Scan the listing below for the word "fragCoord" and copy every line where it occurs.
━━━ Raw data
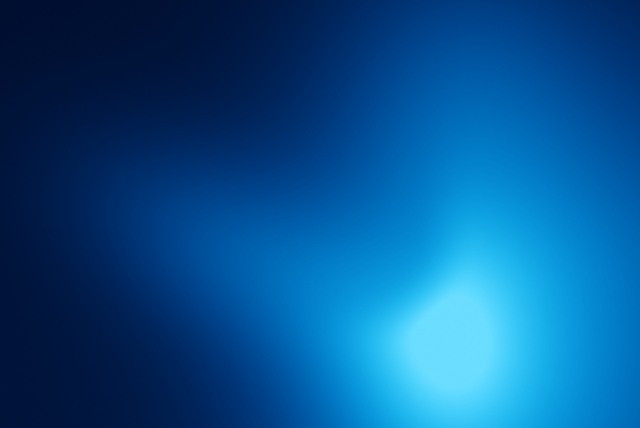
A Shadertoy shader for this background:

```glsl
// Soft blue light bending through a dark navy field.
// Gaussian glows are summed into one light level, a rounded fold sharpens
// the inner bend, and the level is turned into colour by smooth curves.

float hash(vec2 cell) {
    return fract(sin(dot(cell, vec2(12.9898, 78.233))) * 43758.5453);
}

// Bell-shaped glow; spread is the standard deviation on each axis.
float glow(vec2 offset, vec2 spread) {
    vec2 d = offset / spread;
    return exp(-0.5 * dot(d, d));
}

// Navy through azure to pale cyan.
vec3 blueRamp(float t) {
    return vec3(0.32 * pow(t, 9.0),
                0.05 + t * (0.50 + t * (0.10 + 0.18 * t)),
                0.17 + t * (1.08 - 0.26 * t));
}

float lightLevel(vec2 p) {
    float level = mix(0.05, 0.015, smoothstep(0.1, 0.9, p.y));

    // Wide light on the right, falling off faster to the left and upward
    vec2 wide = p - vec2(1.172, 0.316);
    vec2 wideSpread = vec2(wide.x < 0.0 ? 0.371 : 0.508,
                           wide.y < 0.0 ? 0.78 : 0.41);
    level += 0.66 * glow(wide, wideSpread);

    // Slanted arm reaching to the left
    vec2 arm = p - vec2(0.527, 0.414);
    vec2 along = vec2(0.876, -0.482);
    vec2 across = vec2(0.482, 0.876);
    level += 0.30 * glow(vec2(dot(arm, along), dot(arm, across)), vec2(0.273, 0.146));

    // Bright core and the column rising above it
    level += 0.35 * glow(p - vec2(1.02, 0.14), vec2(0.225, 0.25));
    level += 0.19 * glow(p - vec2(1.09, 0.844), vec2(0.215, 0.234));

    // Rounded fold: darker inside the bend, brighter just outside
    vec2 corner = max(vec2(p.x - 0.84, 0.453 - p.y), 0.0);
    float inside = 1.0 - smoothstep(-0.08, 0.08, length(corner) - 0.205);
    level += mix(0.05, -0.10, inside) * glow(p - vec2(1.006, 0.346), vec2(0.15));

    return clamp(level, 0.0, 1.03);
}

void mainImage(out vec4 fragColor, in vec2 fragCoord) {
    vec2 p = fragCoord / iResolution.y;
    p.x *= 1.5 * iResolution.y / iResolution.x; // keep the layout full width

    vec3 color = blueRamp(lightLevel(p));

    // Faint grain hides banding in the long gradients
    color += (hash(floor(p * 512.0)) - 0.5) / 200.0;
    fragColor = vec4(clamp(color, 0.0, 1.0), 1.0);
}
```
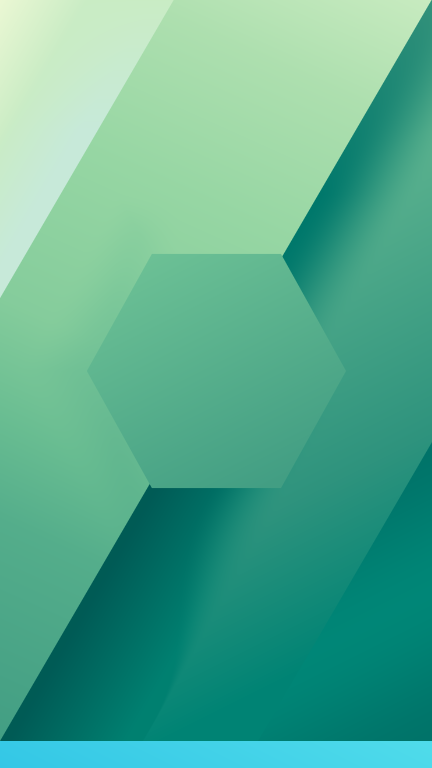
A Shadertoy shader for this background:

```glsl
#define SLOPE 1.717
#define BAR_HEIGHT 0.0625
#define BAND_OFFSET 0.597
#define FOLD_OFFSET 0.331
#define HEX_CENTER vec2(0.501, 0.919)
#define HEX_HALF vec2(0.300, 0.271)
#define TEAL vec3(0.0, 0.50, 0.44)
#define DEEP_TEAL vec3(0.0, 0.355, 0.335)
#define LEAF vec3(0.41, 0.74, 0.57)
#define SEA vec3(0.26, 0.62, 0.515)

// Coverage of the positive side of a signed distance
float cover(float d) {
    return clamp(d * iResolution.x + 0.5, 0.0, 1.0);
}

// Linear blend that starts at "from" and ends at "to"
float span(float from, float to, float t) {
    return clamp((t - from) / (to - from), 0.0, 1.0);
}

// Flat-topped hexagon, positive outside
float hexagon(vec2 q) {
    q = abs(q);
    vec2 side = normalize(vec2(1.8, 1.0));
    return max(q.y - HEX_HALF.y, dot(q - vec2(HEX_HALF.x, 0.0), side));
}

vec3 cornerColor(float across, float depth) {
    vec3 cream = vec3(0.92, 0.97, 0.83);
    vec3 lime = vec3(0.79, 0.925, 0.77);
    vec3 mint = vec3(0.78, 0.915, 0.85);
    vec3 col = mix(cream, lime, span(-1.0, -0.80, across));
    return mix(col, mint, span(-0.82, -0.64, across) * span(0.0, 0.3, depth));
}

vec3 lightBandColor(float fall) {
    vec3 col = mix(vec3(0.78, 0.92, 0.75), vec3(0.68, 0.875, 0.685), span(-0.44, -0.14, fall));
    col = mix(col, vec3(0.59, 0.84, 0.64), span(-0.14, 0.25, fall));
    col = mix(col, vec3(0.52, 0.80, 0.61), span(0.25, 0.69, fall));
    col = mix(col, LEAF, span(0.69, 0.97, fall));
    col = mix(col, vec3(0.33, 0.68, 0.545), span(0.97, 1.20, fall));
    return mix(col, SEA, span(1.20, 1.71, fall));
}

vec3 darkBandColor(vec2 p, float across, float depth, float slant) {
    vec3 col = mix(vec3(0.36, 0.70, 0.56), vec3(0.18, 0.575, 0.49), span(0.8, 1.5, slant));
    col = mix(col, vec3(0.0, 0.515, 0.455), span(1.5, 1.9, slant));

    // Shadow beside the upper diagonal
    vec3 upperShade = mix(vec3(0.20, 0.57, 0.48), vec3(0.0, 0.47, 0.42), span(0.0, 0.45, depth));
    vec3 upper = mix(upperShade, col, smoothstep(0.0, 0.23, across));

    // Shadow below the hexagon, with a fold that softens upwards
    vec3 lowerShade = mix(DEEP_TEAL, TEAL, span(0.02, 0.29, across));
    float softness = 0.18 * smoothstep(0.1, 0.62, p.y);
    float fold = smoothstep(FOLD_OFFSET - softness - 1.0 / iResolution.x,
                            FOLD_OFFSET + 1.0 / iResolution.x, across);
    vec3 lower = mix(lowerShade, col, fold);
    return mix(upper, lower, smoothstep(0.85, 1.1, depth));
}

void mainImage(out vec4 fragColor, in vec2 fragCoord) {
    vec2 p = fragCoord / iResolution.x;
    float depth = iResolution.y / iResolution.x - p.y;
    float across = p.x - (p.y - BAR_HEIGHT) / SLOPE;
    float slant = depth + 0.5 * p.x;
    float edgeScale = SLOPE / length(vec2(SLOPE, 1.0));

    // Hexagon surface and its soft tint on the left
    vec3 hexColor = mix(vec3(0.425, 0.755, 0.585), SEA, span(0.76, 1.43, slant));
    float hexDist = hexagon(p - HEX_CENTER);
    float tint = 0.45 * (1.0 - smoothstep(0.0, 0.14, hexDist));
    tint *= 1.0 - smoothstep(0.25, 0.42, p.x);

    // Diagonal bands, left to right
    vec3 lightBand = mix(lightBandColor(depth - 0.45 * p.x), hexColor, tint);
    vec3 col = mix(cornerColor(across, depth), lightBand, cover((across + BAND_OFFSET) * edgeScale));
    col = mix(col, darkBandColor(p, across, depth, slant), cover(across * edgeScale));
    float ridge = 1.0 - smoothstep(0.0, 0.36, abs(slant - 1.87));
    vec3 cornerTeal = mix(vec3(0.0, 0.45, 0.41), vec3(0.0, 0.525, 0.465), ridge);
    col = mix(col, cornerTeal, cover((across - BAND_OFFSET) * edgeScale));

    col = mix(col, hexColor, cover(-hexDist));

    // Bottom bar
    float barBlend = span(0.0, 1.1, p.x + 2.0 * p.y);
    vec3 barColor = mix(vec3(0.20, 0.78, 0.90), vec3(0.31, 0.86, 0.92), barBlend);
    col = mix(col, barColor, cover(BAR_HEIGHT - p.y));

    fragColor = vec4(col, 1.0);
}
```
━━━━━━
Answer space:
void mainImage(out vec4 fragColor, in vec2 fragCoord) {
    vec2 p = fragCoord / iResolution.y;
void mainImage(out vec4 fragColor, in vec2 fragCoord) {
    vec2 p = fragCoord / iResolution.x;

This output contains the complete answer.